TASK PROMPT » Return all entries word for word, but drop any images.

Segment Open

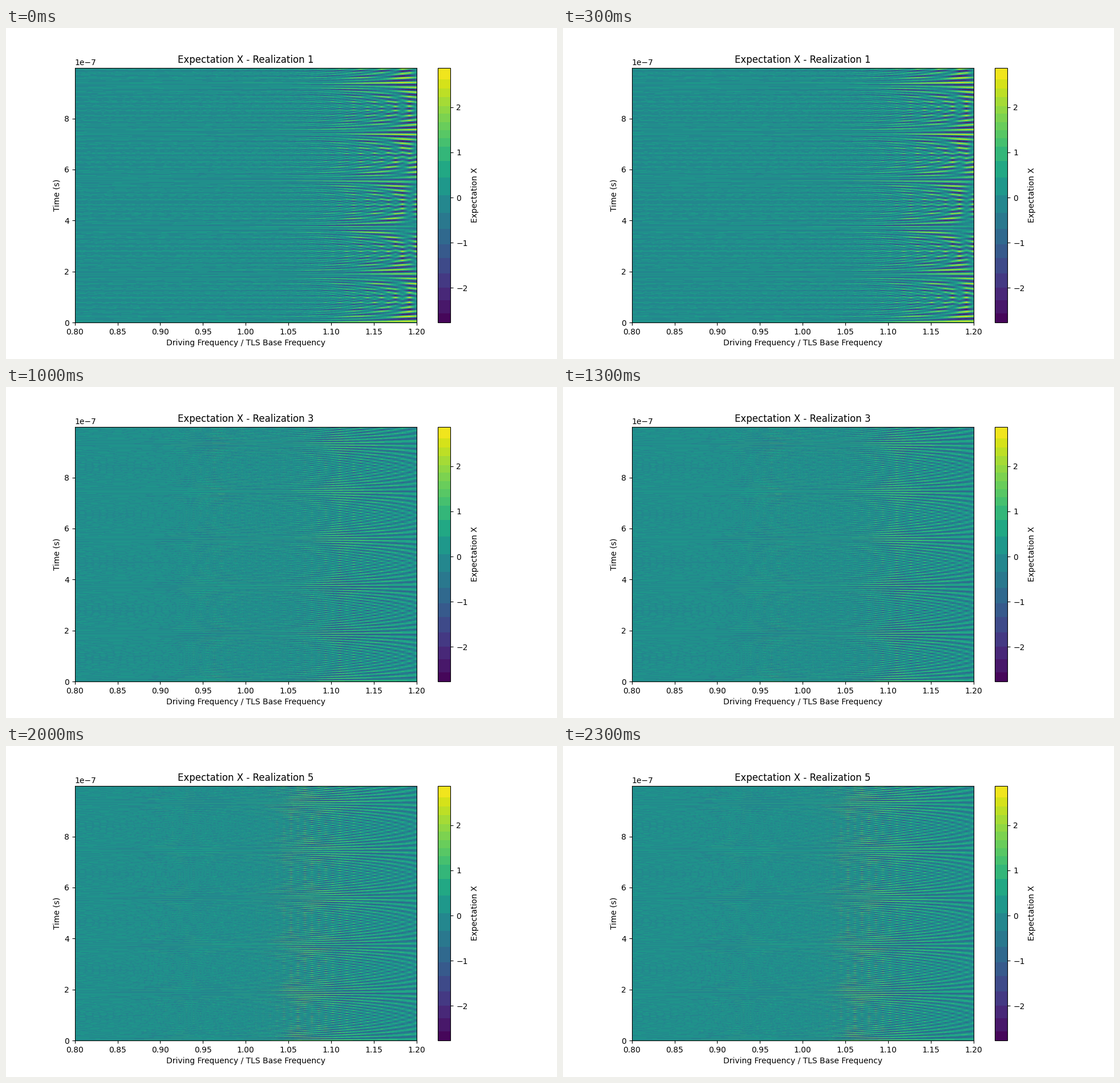
A matplotlib script for the animation above (2.5 s loop, 966x580 px).

```python
import numpy as np
import matplotlib.pyplot as plt
from matplotlib.animation import FuncAnimation
from matplotlib.colors import ListedColormap

V_MIN, V_MAX = -2.77, 2.875
T_END = 0.999e-6
DRIVE_RIGHT, DRIVE_SLOPE = 48e6, 658e6   # Hz at ratio 1.2, Hz per unit ratio

# Per realization: share of free oscillation, then modes as
# (resonance ratio, amplitude, width below, width above)
REALIZATIONS = [
    (1.0, [(1.19, 1.15, 0.030, 0.03), (1.13, 0.45, 0.03, 0.03)]),
    (0.6, [(1.18, 1.05, 0.030, 0.05), (1.02, 0.40, 0.03, 0.03)]),
    (0.2, [(1.11, 1.05, 0.040, 0.08), (0.965, 0.50, 0.025, 0.02)]),
    (0.5, [(1.19, 1.15, 0.040, 0.04), (0.99, 0.35, 0.05, 0.03),
           (0.94, 0.25, 0.03, 0.03)]),
    (0.2, [(1.06, 1.35, 0.018, 0.08), (0.92, 0.35, 0.06, 0.04)]),
]


def banded_viridis():
    """Viridis reduced to flat bands, finer towards yellow."""
    rows = np.array([516, 499, 477, 455, 430, 403, 379, 352, 324, 293, 262,
                     233, 208, 193, 179, 165, 150, 137, 121, 106, 90, 69.6])
    edges = (516 - rows) / (516 - 69.6)
    mids = (edges[1:] + edges[:-1]) / 2
    steps = (np.arange(512) + 0.5) / 512
    band = np.digitize(steps, edges[1:-1])
    return ListedColormap(plt.get_cmap("viridis")(mids[band]))


def drive_freq(ratio):
    return DRIVE_RIGHT + DRIVE_SLOPE * (1.2 - ratio)


def expectation(index):
    """Response on a coarse ratio grid, blended linearly between columns."""
    free, modes = REALIZATIONS[index]
    ratio = np.linspace(0.8, 1.2, 50)
    t = np.linspace(0, T_END, 1000)[:, None]
    driven = np.sin(2 * np.pi * drive_freq(ratio) * t)
    x = np.zeros_like(driven)
    for center, amp, below, above in modes:
        width = np.where(ratio < center, below, above)
        gain = amp * width / np.hypot(ratio - center, width)
        natural = np.sin(2 * np.pi * drive_freq(center) * t)
        x += gain * (driven + free * natural)

    pos = np.linspace(0, 49, 599)
    left = np.minimum(pos.astype(int), 48)
    mix = pos - left
    return x[:, left] * (1 - mix) + x[:, left + 1] * mix


fields = [expectation(i) for i in range(len(REALIZATIONS))]

fig, ax = plt.subplots(figsize=(9.66, 5.8), dpi=100)
image = ax.imshow(fields[0], origin="lower", aspect="auto",
                  extent=(0.8, 1.2, 0, T_END), interpolation="nearest",
                  cmap=banded_viridis(), vmin=V_MIN, vmax=V_MAX)
fig.colorbar(image, ax=ax, label="Expectation X")
ax.set_xlabel("Driving Frequency / TLS Base Frequency")
ax.set_ylabel("Time (s)")
title = ax.set_title("Expectation X - Realization 1")


def draw(frame):
    image.set_data(fields[frame])
    title.set_text(f"Expectation X - Realization {frame + 1}")
    return image, title


anim = FuncAnimation(fig, draw, frames=len(fields), interval=500,
                     repeat=True, repeat_delay=0, blit=False)
plt.show()
```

Segment Closed

SOLUTION TO THIS EXERCISE »
A matplotlib script for the animation above (2.5 s loop, 966x580 px).

```python
import numpy as np
import matplotlib.pyplot as plt
from matplotlib.animation import FuncAnimation
from matplotlib.colors import ListedColormap

V_MIN, V_MAX = -2.77, 2.875
T_END = 0.999e-6
DRIVE_RIGHT, DRIVE_SLOPE = 48e6, 658e6   # Hz at ratio 1.2, Hz per unit ratio

# Per realization: share of free oscillation, then modes as
# (resonance ratio, amplitude, width below, width above)
REALIZATIONS = [
    (1.0, [(1.19, 1.15, 0.030, 0.03), (1.13, 0.45, 0.03, 0.03)]),
    (0.6, [(1.18, 1.05, 0.030, 0.05), (1.02, 0.40, 0.03, 0.03)]),
    (0.2, [(1.11, 1.05, 0.040, 0.08), (0.965, 0.50, 0.025, 0.02)]),
    (0.5, [(1.19, 1.15, 0.040, 0.04), (0.99, 0.35, 0.05, 0.03),
           (0.94, 0.25, 0.03, 0.03)]),
    (0.2, [(1.06, 1.35, 0.018, 0.08), (0.92, 0.35, 0.06, 0.04)]),
]


def banded_viridis():
    """Viridis reduced to flat bands, finer towards yellow."""
    rows = np.array([516, 499, 477, 455, 430, 403, 379, 352, 324, 293, 262,
                     233, 208, 193, 179, 165, 150, 137, 121, 106, 90, 69.6])
    edges = (516 - rows) / (516 - 69.6)
    mids = (edges[1:] + edges[:-1]) / 2
    steps = (np.arange(512) + 0.5) / 512
    band = np.digitize(steps, edges[1:-1])
    return ListedColormap(plt.get_cmap("viridis")(mids[band]))


def drive_freq(ratio):
    return DRIVE_RIGHT + DRIVE_SLOPE * (1.2 - ratio)


def expectation(index):
    """Response on a coarse ratio grid, blended linearly between columns."""
    free, modes = REALIZATIONS[index]
    ratio = np.linspace(0.8, 1.2, 50)
    t = np.linspace(0, T_END, 1000)[:, None]
    driven = np.sin(2 * np.pi * drive_freq(ratio) * t)
    x = np.zeros_like(driven)
    for center, amp, below, above in modes:
        width = np.where(ratio < center, below, above)
        gain = amp * width / np.hypot(ratio - center, width)
        natural = np.sin(2 * np.pi * drive_freq(center) * t)
        x += gain * (driven + free * natural)

    pos = np.linspace(0, 49, 599)
    left = np.minimum(pos.astype(int), 48)
    mix = pos - left
    return x[:, left] * (1 - mix) + x[:, left + 1] * mix


fields = [expectation(i) for i in range(len(REALIZATIONS))]

fig, ax = plt.subplots(figsize=(9.66, 5.8), dpi=100)
image = ax.imshow(fields[0], origin="lower", aspect="auto",
                  extent=(0.8, 1.2, 0, T_END), interpolation="nearest",
                  cmap=banded_viridis(), vmin=V_MIN, vmax=V_MAX)
fig.colorbar(image, ax=ax, label="Expectation X")
ax.set_xlabel("Driving Frequency / TLS Base Frequency")
ax.set_ylabel("Time (s)")
title = ax.set_title("Expectation X - Realization 1")


def draw(frame):
    image.set_data(fields[frame])
    title.set_text(f"Expectation X - Realization {frame + 1}")
    return image, title


anim = FuncAnimation(fig, draw, frames=len(fields), interval=500,
                     repeat=True, repeat_delay=0, blit=False)
plt.show()
```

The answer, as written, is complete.